A survey of more than 1,000 technology experts, critics and students has revealed a split about how the Internet and other technological advances are affecting “Generation Y.”The Pew Research Center’s survey, released today, found a majority of respondents believed the technology would create a generation of nimble decision-makers, while almost as many feared it would cause young people to become easily distracted and lack deep thinking skills.Wait. What were we talking about?The survey found 55 percent of respondents agreed with a statement that “in 2020 the brains of young people would be ‘wired’ differently from those over 35, with good results for finding answers quickly and without shortcomings in their mental processes."But it also found 45 percent who agreed with a second statement “in 2020 young technology users would be easily distracted, would lack deep thinking skills and would thirst only for instant gratification.”“A number of the survey respondents argued that it is vital to reform education and emphasize digital literacy,” a Pew summary stated. “A notable number expressed concerns that trends are leading to a future in which most people are shallow consumers of information, and some mentioned George Orwell’s 1984 or expressed their fears of control by powerful interests in an age of entertaining distractions.”Generation Y, also known as the Millennial Generation, are generally considered to be composed of people born between the late 1970s and the early '90s.Pew’s online survey questioned 1,021 people involved with technology and was conducted from Aug. 28 to Oct. 31, 2011, as part of Pew's ongoing project on the Internet and American life.Respondents included industry insiders like Bruce Nordman, a research scientist at Lawrence Berkeley National Laboratory, and Hal Varian, Google's top economist, along with university and high school students.

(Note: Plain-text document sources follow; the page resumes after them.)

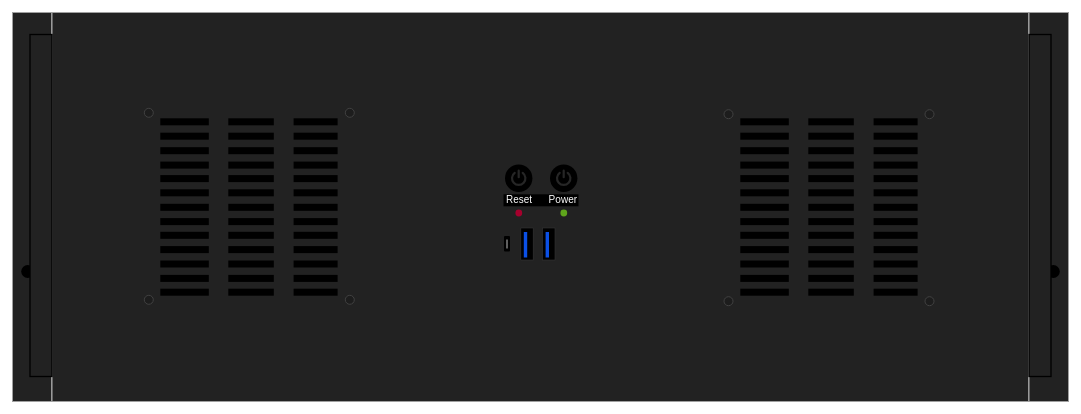
<!DOCTYPE html>
<html lang="en">
<head>
<meta charset="utf-8">
<title>Rack chassis front panel</title>
<style>
:root {
  --page: #ffffff;
  --panel: #222222;
  --edge: #a0a0a0;
  --cutout: #000000;
  --screw-rim: #414141;
  --icon: #262626;
  --label: #ffffff;
  --led-reset: #a5002d;
  --led-power: #5fa51c;
  --usb: #0b50e6;
}
html, body { margin: 0; background: var(--page); overflow: hidden; }
svg { display: block; width: 1081px; height: 414px; }
.panel { fill: var(--panel); stroke: var(--edge); }
.seam { stroke: var(--edge); stroke-width: 1.5; }
.handle { fill: var(--panel); stroke: var(--cutout); stroke-width: 1.3; }
.cutout { fill: var(--cutout); }
.screw { fill: #1d1d1d; stroke: var(--screw-rim); }
.icon { fill: none; stroke: var(--icon); stroke-width: 2.2; stroke-linecap: round; }
.port { fill: var(--cutout); stroke: #343434; stroke-width: 0.6; }
.usb-tongue { fill: var(--usb); }
.label { fill: var(--label); font: 10px "Liberation Sans", Arial, sans-serif; }
</style>
</head>
<body>
<svg viewBox="0 0 1081 414" role="img" aria-label="Front panel of a rack chassis with two fan vents, buttons and USB ports">
  <defs>
    <g id="vent-row" class="cutout">
      <rect width="48.5" height="7"/>
      <rect x="68" width="45.5" height="7"/>
      <rect x="133.3" width="44" height="7"/>
    </g>
    <g id="vent">
      <use href="#vent-row" y="118.3"/>
      <use href="#vent-row" y="132.7"/>
      <use href="#vent-row" y="147.2"/>
      <use href="#vent-row" y="161.6"/>
      <use href="#vent-row" y="175.1"/>
      <use href="#vent-row" y="189.3"/>
      <use href="#vent-row" y="203.8"/>
      <use href="#vent-row" y="218.1"/>
      <use href="#vent-row" y="231.8"/>
      <use href="#vent-row" y="246.1"/>
      <use href="#vent-row" y="260.5"/>
      <use href="#vent-row" y="274.9"/>
      <use href="#vent-row" y="288.7"/>
    </g>
    <g id="fan-screws" class="screw">
      <circle r="4.5"/>
      <circle cx="201" r="4.5"/>
      <circle cy="187" r="4.5"/>
      <circle cx="201" cy="187" r="4.5"/>
    </g>
    <g id="push-button">
      <circle class="cutout" r="13.7"/>
      <path class="icon" d="M-4 -5.3A6.7 6.7 0 1 0 4 -5.3M0 -7.5V-1"/>
    </g>
    <g id="usb-a">
      <rect class="port" width="12.4" height="32"/>
      <rect class="usb-tongue" x="3" y="4" width="3.4" height="25.5"/>
    </g>
  </defs>

  <rect class="panel" x="12.5" y="12.5" width="1056" height="389"/>

  <g id="rack-ears">
    <path class="seam" d="M51.8 13V401M1028.8 13V401"/>
    <circle class="cutout" cx="27.7" cy="271.5" r="6.5"/>
    <circle class="cutout" cx="1053.3" cy="271.5" r="6.5"/>
    <rect class="handle" x="30" y="34.5" width="22" height="342"/>
    <rect class="handle" x="1029" y="34.5" width="22" height="342"/>
  </g>

  <g id="fan-vents">
    <use href="#vent" x="160.3"/>
    <use href="#fan-screws" x="148.8" y="112.8"/>
    <use href="#vent" x="740.3"/>
    <use href="#fan-screws" x="728.5" y="114.2"/>
  </g>

  <g id="controls">
    <use href="#push-button" x="518.7" y="178.2"/>
    <use href="#push-button" x="563.7" y="178.2"/>
    <rect class="cutout" x="503.5" y="194.3" width="75" height="12"/>
    <text class="label" x="506" y="203" textLength="26" lengthAdjust="spacingAndGlyphs">Reset</text>
    <text class="label" x="548.6" y="203" textLength="28.5" lengthAdjust="spacingAndGlyphs">Power</text>
    <circle cx="518.8" cy="213" r="3.4" fill="var(--led-reset)"/>
    <circle cx="563.8" cy="213" r="3.4" fill="var(--led-power)"/>
  </g>

  <g id="ports">
    <rect class="cutout" x="504" y="236" width="6" height="15.6" rx="1"/>
    <rect x="506.2" y="239.5" width="1.6" height="9" fill="#777777"/>
    <use href="#usb-a" x="520.8" y="228"/>
    <use href="#usb-a" x="542.6" y="228"/>
  </g>
</svg>
</body>
</html>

1 Comment · Wednesday, February 24, 2010
Last week a Vanity Fair writer named A.A. Gill riled up the pro-Cincy blogosphere by writing the following line in an introduction to a fairly obvious story about how dumb the Creation Museum is: "It's not in the nature of stoic Cincinnatians to boast, which is fortunate, really, for they have meager pickings to boast about." The statement was poorly received by Cincinnatians, though it was seen as hilarious by some for how big of a dickbag it made the writer sound.